Continue reading Knives Out (2019)
In 2017 The Last Jedi ignited a culture war between lovers of Star Wars on the one side and…well, lovers of Star Wars on the other side. This war was ostensibly borne of debate over the film, praise versus criticism, and there certainly is a battlefront of this war that does engage in genuine discourse over Jedi. There’s another front, of course, comprised mostly of warriors fighting with a willing blindness to the merits or pitfalls of the film as a film; some people just despise Jedi for puerile personal reasons, some just defend it simply because it’s Star Wars. This is the Ultimate First World Problem, such hatred and ire thrown about over the seventh sequel to a space fantasy from 1977. But intentionally or not, a particular faction of “critics” revealed themselves during this war. We’ll call them the Shitboys, because they’re mostly boys and they mostly shit on everything.

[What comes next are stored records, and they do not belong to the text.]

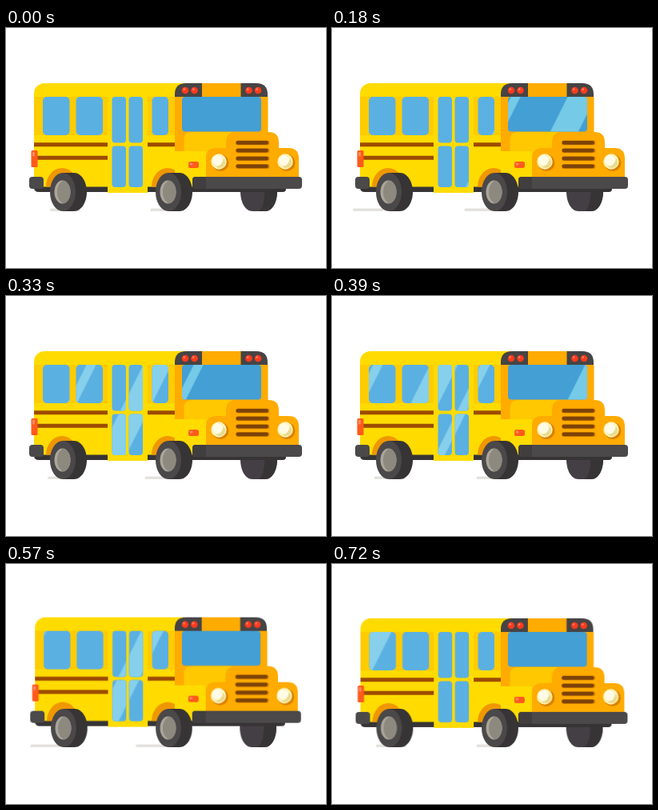
An HTML page that plays this animation: 400 px wide and 300 px high, repeating every 0.75 s.

```html
<!DOCTYPE html>
<html lang="en">
<head>
<meta charset="utf-8">
<title>School bus</title>
<style>
  html, body { margin: 0; width: 100%; height: 100%; overflow: hidden; background: #fff; }
  svg { display: block; width: 400px; height: 300px; }
  .squeeze, .lift, .glints, .streak { animation: 750ms linear infinite; }
  .squeeze { transform-origin: 200px 229px; animation-name: squeeze; }
  .lift { animation-name: lift; }
  .glints { animation-name: sweep; }
  .rear { animation-name: rear; }
  .front { animation-name: front; }

  @keyframes sweep { to { transform: translateX(-615px); } }
  @keyframes lift {
    0%, 100% { transform: none; }
    68% { transform: none; animation-timing-function: cubic-bezier(.39, .575, .565, 1); }
    84% { transform: translateY(-3.2px); animation-timing-function: cubic-bezier(.47, 0, .745, .715); }
  }
  @keyframes squeeze {
    0%, 100% { transform: none; }
    68% { transform: none; animation-timing-function: cubic-bezier(.39, .575, .565, 1); }
    84% { transform: scaleX(.99); animation-timing-function: cubic-bezier(.47, 0, .745, .715); }
  }
  @keyframes rear {
    0%, 46%, 96%, 100% { transform: none; }
    16%, 32% { transform: translateX(-22px); }
    24%, 72% { transform: translateX(-29px); }
    52% { transform: translateX(-2px); }
    68% { transform: translateX(-28px); }
    84% { transform: translateX(-16px); }
  }
  @keyframes front {
    0%, 50%, 54%, 96%, 100% { transform: none; }
    16% { transform: translateX(-9px); }
    32% { transform: translateX(-21px); }
    68% { transform: translateX(-11px); }
    78% { transform: translateX(-20px); }
    84% { transform: translateX(-8px); }
  }
</style>
</head>
<body>
<svg viewBox="0 0 400 300">
  <defs>
    <g id="stripes">
      <path d="M372 86h12l-60 120h-12z"/>
      <path d="M443 86h35l-60 120h-35z"/>
      <path d="M506 86h12l-60 120h-12z"/>
      <path d="M637 86h28l-60 120h-28z"/>
      <path d="M372 86h12l2-4h-12zM443 86h35l2-4h-35zM506 86h12l2-4h-12zM637 86h28l2-4h-28z"/>
    </g>
    <clipPath id="side">
      <rect x="46" y="86" width="33.5" height="48" rx="5"/>
      <rect x="87.5" y="86" width="33.5" height="48" rx="5"/>
      <rect x="182.500" y="86" width="20.500" height="48" rx="5"/>
      <rect x="132.500" y="86" width="17.500" height="57.500" rx="4"/>
      <rect x="153.500" y="86" width="17.500" height="57.500" rx="4"/>
      <rect x="132.500" y="147.500" width="17.500" height="51.500" rx="4"/>
      <rect x="153.500" y="147.500" width="17.500" height="51.500" rx="4"/>
    </clipPath>
    <clipPath id="shield"><rect x="220" y="86" width="99" height="43.500" rx="4"/></clipPath>
    <clipPath id="hub"><ellipse cx="70.500" cy="205" rx="10" ry="14.500"/></clipPath>
    <g id="wheel">
      <path d="M71 181h14c9 0 16 11 16 24s-7 24-16 24H71z" fill="#373435"/>
      <ellipse cx="71" cy="205" rx="16" ry="24" fill="#4b484a"/>
      <g clip-path="url(#hub)">
        <path d="M60 190h22v30H60z" fill="#aaa69b"/>
        <ellipse cx="74" cy="205" rx="10" ry="14.500" fill="#8d897f"/>
      </g>
    </g>
    <g id="lamp">
      <circle r="4.300" fill="#ff3b1d"/>
      <circle cx="-1.300" cy="-1.400" r="1.300" fill="#ff8068"/>
    </g>
    <g id="headlight">
      <circle cx="2" cy="1.500" r="10.500" fill="#d98200"/>
      <circle r="9.700" fill="#fff3b8"/>
      <circle cx="-1.500" cy="-1.500" r="6.500" fill="#fffbe6"/>
      <path d="M6-4a7 7 0 0 1-10 10q8 0 10-10z" fill="#eadb8d"/>
    </g>
    <g id="bar">
      <rect x="287" y="140.500" width="42.500" height="6" rx="3" fill="#dc8500"/>
      <rect x="287.500" y="141" width="40.500" height="4.800" rx="2.400" fill="#7c4309"/>
    </g>
  </defs>

  <rect class="streak rear" x="55" y="225.500" width="38" height="3.500" rx="1.500" fill="#e4e2de"/>
  <rect class="streak front" x="180.500" y="225.500" width="38" height="3.500" rx="1.500" fill="#e4e2de"/>

  <g class="squeeze">
    <path d="M293 196h46v8c0 14-6 25-15 25h-16c-9 0-15-11-15-25z" fill="#443f45"/>
    <path d="M323 196h16v8c0 14-6 25-15 25h-8c6-5 8-16 7-33z" fill="#373435"/>

    <g class="lift">
      <path d="M35 194h315v7q0 4-4 4H41q-6 0-6-6z" fill="#373435"/>
      <path d="M35 198.500V82a13 13 0 0 1 13-13h202v129.500z" fill="#ffdb00"/>
      <path d="M35 86h176v48H35z" fill="#ffcc00"/>
      <path d="M35 143.200h176v5H35zM35 159.700h92v5H35z" fill="#9d4b00"/>
      <path d="M127 86h50v120h-50z" fill="#ffdb00"/>

      <g fill="#ef9700">
        <path d="M50 198.500a20 23.500 0 0 1 40 0z"/>
        <path d="M182 198.500a20 23.500 0 0 1 40 0z"/>
      </g>

      <g clip-path="url(#side)">
        <path d="M40 80h170v125H40z" fill="#5bb0e2"/>
        <use href="#stripes" class="glints" fill="#86d0ec"/>
      </g>

      <path d="M211 86h116.500v55H240v13h-29z" fill="#ffab00"/>
      <path d="M211 154V86h9v44z" fill="#ffab00"/>
      <path d="M211.500 154h11v-14q0-10 10-10h50v56h-33z" fill="#ffc800"/>
      <path d="M211 154h39v32h-39z" fill="#ffdb00"/>
      <path d="M211 86V83q0-14 14-14h88q14 0 14 14v3z" fill="#464445"/>
      <path d="M245 69h48.500v18H245z" fill="#ffab00"/>
      <use href="#lamp" x="224" y="78"/>
      <use href="#lamp" x="235.500" y="78"/>
      <use href="#lamp" x="303.500" y="78"/>
      <use href="#lamp" x="315" y="78"/>
      <g clip-path="url(#shield)">
        <path d="M219 85h101v46H219z" fill="#439fd4"/>
        <use href="#stripes" class="glints" fill="#75cae8"/>
      </g>

      <path d="M250 187v-24q0-13 13-13h12v-7q0-13 13-13h40q13 0 13 13v7h12q13 0 13 13v24z" fill="#ffab00"/>
      <use href="#bar"/>
      <use href="#bar" y="9.700"/>
      <use href="#bar" y="19.700"/>
      <use href="#bar" y="29.400"/>
      <use href="#headlight" x="266" y="167"/>
      <use href="#headlight" x="349" y="167"/>

      <rect x="228" y="167" width="13" height="8" rx="2.500" fill="#ff5a1c"/>
      <rect x="229.500" y="168.500" width="4" height="3" rx="1.500" fill="#ff8d62"/>
      <rect x="31.500" y="153" width="8" height="21" rx="1.500" fill="#ff5a1c"/>
      <rect x="33" y="154.500" width="3" height="6" rx="1.500" fill="#ff8d62"/>
      <rect x="29" y="186" width="18" height="15" rx="4" fill="#4b494a"/>
    </g>

    <use href="#wheel"/>
    <use href="#wheel" x="132"/>

    <g class="lift">
      <rect x="233" y="186" width="137" height="15" rx="4" fill="#4b494a"/>
      <path d="M250 186v15h-13q-4 0-4-4v-7q0-4 4-4z" fill="#403e3f"/>
    </g>
  </g>
</svg>
</body>
</html>
```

The Shitboys are that splinter cell of Jedi-haters that conspired to sink the Rotten Tomatoes score of the film by flooding the internet with bad reviews. They sent death threats to director Rian Johnson from the safety of their mother’s basements. They made cute little petitions that proposed Disney literally remake the movie they just released. Eventually, they shit the same shit over Black Panther, actually claiming that white males were becoming a marginalized group in Hollywood. Once the rest of us stopped laughing/crying and once Panther walked home with billions of dollars and a few Oscars, the Shitboys regrouped and set to work on Captain Marvel:
Continue reading Captain Marvel (2019)